EXERCISE DETAILS:
Set down each record that follows exactly. Drop the images.

INFORMATION:
--
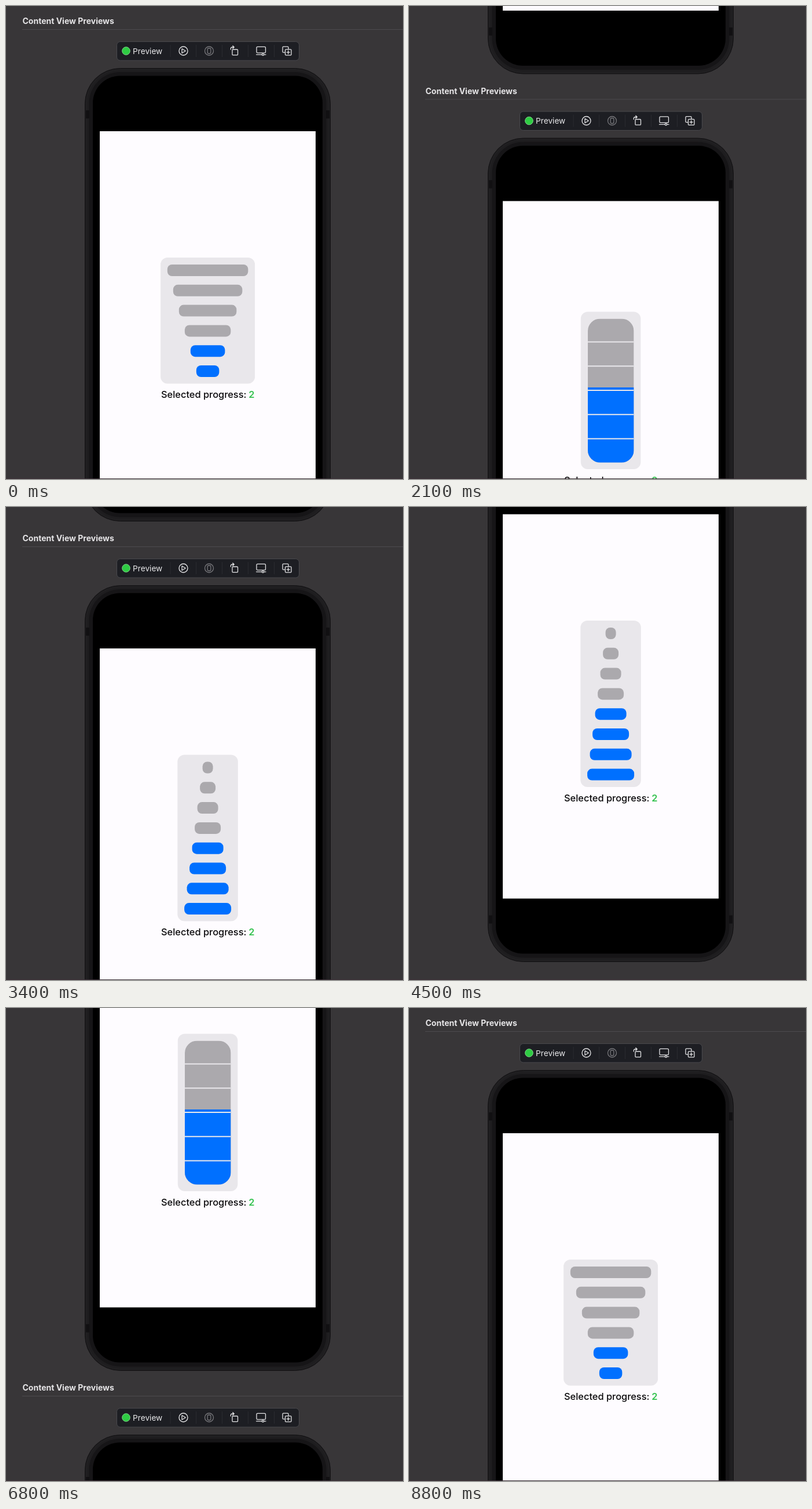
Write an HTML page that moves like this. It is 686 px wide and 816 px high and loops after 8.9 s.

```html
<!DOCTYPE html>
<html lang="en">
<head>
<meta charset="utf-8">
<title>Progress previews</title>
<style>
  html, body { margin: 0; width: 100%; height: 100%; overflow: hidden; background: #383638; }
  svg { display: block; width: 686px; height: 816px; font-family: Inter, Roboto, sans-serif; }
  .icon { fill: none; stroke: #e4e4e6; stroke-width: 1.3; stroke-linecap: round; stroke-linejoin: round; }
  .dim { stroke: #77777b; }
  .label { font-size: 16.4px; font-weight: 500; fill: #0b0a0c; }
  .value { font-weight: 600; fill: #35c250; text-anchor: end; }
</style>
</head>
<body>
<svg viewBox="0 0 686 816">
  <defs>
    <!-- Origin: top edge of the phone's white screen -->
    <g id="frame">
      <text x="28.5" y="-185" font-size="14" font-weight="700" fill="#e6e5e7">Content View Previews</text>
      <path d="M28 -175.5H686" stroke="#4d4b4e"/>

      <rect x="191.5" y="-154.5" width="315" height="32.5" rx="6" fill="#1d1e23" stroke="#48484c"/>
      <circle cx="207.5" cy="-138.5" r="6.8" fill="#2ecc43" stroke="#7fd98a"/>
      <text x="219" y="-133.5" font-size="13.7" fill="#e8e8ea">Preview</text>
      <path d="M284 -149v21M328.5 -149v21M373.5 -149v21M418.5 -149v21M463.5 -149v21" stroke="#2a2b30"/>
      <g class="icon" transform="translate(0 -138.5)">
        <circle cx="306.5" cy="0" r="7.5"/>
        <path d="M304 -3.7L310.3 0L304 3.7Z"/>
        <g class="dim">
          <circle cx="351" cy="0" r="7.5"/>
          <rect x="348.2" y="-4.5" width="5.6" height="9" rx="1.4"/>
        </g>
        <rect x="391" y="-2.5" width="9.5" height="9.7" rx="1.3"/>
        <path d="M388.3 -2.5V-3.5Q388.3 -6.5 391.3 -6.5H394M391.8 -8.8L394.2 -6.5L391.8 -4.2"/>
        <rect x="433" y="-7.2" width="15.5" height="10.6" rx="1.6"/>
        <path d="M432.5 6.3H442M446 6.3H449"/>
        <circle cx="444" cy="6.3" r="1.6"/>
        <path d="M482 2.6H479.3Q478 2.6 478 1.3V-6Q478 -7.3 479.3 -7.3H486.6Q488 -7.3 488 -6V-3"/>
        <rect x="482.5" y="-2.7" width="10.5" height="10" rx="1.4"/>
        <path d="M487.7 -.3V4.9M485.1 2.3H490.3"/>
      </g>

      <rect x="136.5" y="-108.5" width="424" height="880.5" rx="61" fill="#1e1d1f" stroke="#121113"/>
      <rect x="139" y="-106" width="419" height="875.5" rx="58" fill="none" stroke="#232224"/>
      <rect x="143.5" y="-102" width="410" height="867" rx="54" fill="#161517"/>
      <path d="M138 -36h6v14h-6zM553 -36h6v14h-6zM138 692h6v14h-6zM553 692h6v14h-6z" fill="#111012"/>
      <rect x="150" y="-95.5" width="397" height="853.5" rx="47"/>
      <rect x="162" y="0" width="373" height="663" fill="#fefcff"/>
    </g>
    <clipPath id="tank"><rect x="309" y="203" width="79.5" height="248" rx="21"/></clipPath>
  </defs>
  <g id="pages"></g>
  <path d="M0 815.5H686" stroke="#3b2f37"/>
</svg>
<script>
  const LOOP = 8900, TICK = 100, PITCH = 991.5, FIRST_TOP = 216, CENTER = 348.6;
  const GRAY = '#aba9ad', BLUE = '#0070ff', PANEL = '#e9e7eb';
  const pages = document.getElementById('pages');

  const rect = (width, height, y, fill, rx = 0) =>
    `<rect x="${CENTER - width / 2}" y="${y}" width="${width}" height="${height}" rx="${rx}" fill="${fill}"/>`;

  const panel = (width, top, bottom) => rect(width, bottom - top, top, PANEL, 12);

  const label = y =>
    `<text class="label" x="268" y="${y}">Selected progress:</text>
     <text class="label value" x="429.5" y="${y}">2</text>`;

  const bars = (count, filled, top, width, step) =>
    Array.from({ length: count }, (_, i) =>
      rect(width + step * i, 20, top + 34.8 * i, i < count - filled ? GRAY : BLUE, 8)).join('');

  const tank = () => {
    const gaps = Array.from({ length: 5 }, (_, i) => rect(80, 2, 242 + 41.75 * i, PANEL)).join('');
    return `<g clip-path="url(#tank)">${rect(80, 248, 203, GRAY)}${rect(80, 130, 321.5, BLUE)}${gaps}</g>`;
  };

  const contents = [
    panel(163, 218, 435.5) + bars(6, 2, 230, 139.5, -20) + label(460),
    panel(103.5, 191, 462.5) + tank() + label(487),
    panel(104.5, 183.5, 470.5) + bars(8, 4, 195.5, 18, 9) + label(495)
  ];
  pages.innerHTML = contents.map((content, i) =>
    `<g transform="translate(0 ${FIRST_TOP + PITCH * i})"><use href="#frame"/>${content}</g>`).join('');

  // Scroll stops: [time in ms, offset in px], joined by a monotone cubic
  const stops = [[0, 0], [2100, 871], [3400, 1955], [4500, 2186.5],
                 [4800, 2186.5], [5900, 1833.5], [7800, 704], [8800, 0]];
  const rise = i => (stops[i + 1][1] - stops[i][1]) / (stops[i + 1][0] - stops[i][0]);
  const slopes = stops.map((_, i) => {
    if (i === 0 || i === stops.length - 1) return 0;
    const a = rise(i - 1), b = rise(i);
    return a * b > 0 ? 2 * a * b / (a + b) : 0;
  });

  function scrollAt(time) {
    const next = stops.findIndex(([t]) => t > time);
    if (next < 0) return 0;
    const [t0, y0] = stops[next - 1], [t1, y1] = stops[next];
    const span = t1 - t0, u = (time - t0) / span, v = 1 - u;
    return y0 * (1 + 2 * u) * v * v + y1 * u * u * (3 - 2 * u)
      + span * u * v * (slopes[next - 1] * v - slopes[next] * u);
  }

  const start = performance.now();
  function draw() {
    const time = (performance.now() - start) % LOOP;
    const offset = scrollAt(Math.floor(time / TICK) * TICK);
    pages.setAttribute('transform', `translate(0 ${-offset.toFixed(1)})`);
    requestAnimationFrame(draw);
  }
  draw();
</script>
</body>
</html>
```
--
SOLUTION:
Write an HTML page that moves like this. It is 686 px wide and 816 px high and loops after 8.9 s.

```html
<!DOCTYPE html>
<html lang="en">
<head>
<meta charset="utf-8">
<title>Progress previews</title>
<style>
  html, body { margin: 0; width: 100%; height: 100%; overflow: hidden; background: #383638; }
  svg { display: block; width: 686px; height: 816px; font-family: Inter, Roboto, sans-serif; }
  .icon { fill: none; stroke: #e4e4e6; stroke-width: 1.3; stroke-linecap: round; stroke-linejoin: round; }
  .dim { stroke: #77777b; }
  .label { font-size: 16.4px; font-weight: 500; fill: #0b0a0c; }
  .value { font-weight: 600; fill: #35c250; text-anchor: end; }
</style>
</head>
<body>
<svg viewBox="0 0 686 816">
  <defs>
    <!-- Origin: top edge of the phone's white screen -->
    <g id="frame">
      <text x="28.5" y="-185" font-size="14" font-weight="700" fill="#e6e5e7">Content View Previews</text>
      <path d="M28 -175.5H686" stroke="#4d4b4e"/>

      <rect x="191.5" y="-154.5" width="315" height="32.5" rx="6" fill="#1d1e23" stroke="#48484c"/>
      <circle cx="207.5" cy="-138.5" r="6.8" fill="#2ecc43" stroke="#7fd98a"/>
      <text x="219" y="-133.5" font-size="13.7" fill="#e8e8ea">Preview</text>
      <path d="M284 -149v21M328.5 -149v21M373.5 -149v21M418.5 -149v21M463.5 -149v21" stroke="#2a2b30"/>
      <g class="icon" transform="translate(0 -138.5)">
        <circle cx="306.5" cy="0" r="7.5"/>
        <path d="M304 -3.7L310.3 0L304 3.7Z"/>
        <g class="dim">
          <circle cx="351" cy="0" r="7.5"/>
          <rect x="348.2" y="-4.5" width="5.6" height="9" rx="1.4"/>
        </g>
        <rect x="391" y="-2.5" width="9.5" height="9.7" rx="1.3"/>
        <path d="M388.3 -2.5V-3.5Q388.3 -6.5 391.3 -6.5H394M391.8 -8.8L394.2 -6.5L391.8 -4.2"/>
        <rect x="433" y="-7.2" width="15.5" height="10.6" rx="1.6"/>
        <path d="M432.5 6.3H442M446 6.3H449"/>
        <circle cx="444" cy="6.3" r="1.6"/>
        <path d="M482 2.6H479.3Q478 2.6 478 1.3V-6Q478 -7.3 479.3 -7.3H486.6Q488 -7.3 488 -6V-3"/>
        <rect x="482.5" y="-2.7" width="10.5" height="10" rx="1.4"/>
        <path d="M487.7 -.3V4.9M485.1 2.3H490.3"/>
      </g>

      <rect x="136.5" y="-108.5" width="424" height="880.5" rx="61" fill="#1e1d1f" stroke="#121113"/>
      <rect x="139" y="-106" width="419" height="875.5" rx="58" fill="none" stroke="#232224"/>
      <rect x="143.5" y="-102" width="410" height="867" rx="54" fill="#161517"/>
      <path d="M138 -36h6v14h-6zM553 -36h6v14h-6zM138 692h6v14h-6zM553 692h6v14h-6z" fill="#111012"/>
      <rect x="150" y="-95.5" width="397" height="853.5" rx="47"/>
      <rect x="162" y="0" width="373" height="663" fill="#fefcff"/>
    </g>
    <clipPath id="tank"><rect x="309" y="203" width="79.5" height="248" rx="21"/></clipPath>
  </defs>
  <g id="pages"></g>
  <path d="M0 815.5H686" stroke="#3b2f37"/>
</svg>
<script>
  const LOOP = 8900, TICK = 100, PITCH = 991.5, FIRST_TOP = 216, CENTER = 348.6;
  const GRAY = '#aba9ad', BLUE = '#0070ff', PANEL = '#e9e7eb';
  const pages = document.getElementById('pages');

  const rect = (width, height, y, fill, rx = 0) =>
    `<rect x="${CENTER - width / 2}" y="${y}" width="${width}" height="${height}" rx="${rx}" fill="${fill}"/>`;

  const panel = (width, top, bottom) => rect(width, bottom - top, top, PANEL, 12);

  const label = y =>
    `<text class="label" x="268" y="${y}">Selected progress:</text>
     <text class="label value" x="429.5" y="${y}">2</text>`;

  const bars = (count, filled, top, width, step) =>
    Array.from({ length: count }, (_, i) =>
      rect(width + step * i, 20, top + 34.8 * i, i < count - filled ? GRAY : BLUE, 8)).join('');

  const tank = () => {
    const gaps = Array.from({ length: 5 }, (_, i) => rect(80, 2, 242 + 41.75 * i, PANEL)).join('');
    return `<g clip-path="url(#tank)">${rect(80, 248, 203, GRAY)}${rect(80, 130, 321.5, BLUE)}${gaps}</g>`;
  };

  const contents = [
    panel(163, 218, 435.5) + bars(6, 2, 230, 139.5, -20) + label(460),
    panel(103.5, 191, 462.5) + tank() + label(487),
    panel(104.5, 183.5, 470.5) + bars(8, 4, 195.5, 18, 9) + label(495)
  ];
  pages.innerHTML = contents.map((content, i) =>
    `<g transform="translate(0 ${FIRST_TOP + PITCH * i})"><use href="#frame"/>${content}</g>`).join('');

  // Scroll stops: [time in ms, offset in px], joined by a monotone cubic
  const stops = [[0, 0], [2100, 871], [3400, 1955], [4500, 2186.5],
                 [4800, 2186.5], [5900, 1833.5], [7800, 704], [8800, 0]];
  const rise = i => (stops[i + 1][1] - stops[i][1]) / (stops[i + 1][0] - stops[i][0]);
  const slopes = stops.map((_, i) => {
    if (i === 0 || i === stops.length - 1) return 0;
    const a = rise(i - 1), b = rise(i);
    return a * b > 0 ? 2 * a * b / (a + b) : 0;
  });

  function scrollAt(time) {
    const next = stops.findIndex(([t]) => t > time);
    if (next < 0) return 0;
    const [t0, y0] = stops[next - 1], [t1, y1] = stops[next];
    const span = t1 - t0, u = (time - t0) / span, v = 1 - u;
    return y0 * (1 + 2 * u) * v * v + y1 * u * u * (3 - 2 * u)
      + span * u * v * (slopes[next - 1] * v - slopes[next] * u);
  }

  const start = performance.now();
  function draw() {
    const time = (performance.now() - start) % LOOP;
    const offset = scrollAt(Math.floor(time / TICK) * TICK);
    pages.setAttribute('transform', `translate(0 ${-offset.toFixed(1)})`);
    requestAnimationFrame(draw);
  }
  draw();
</script>
</body>
</html>
```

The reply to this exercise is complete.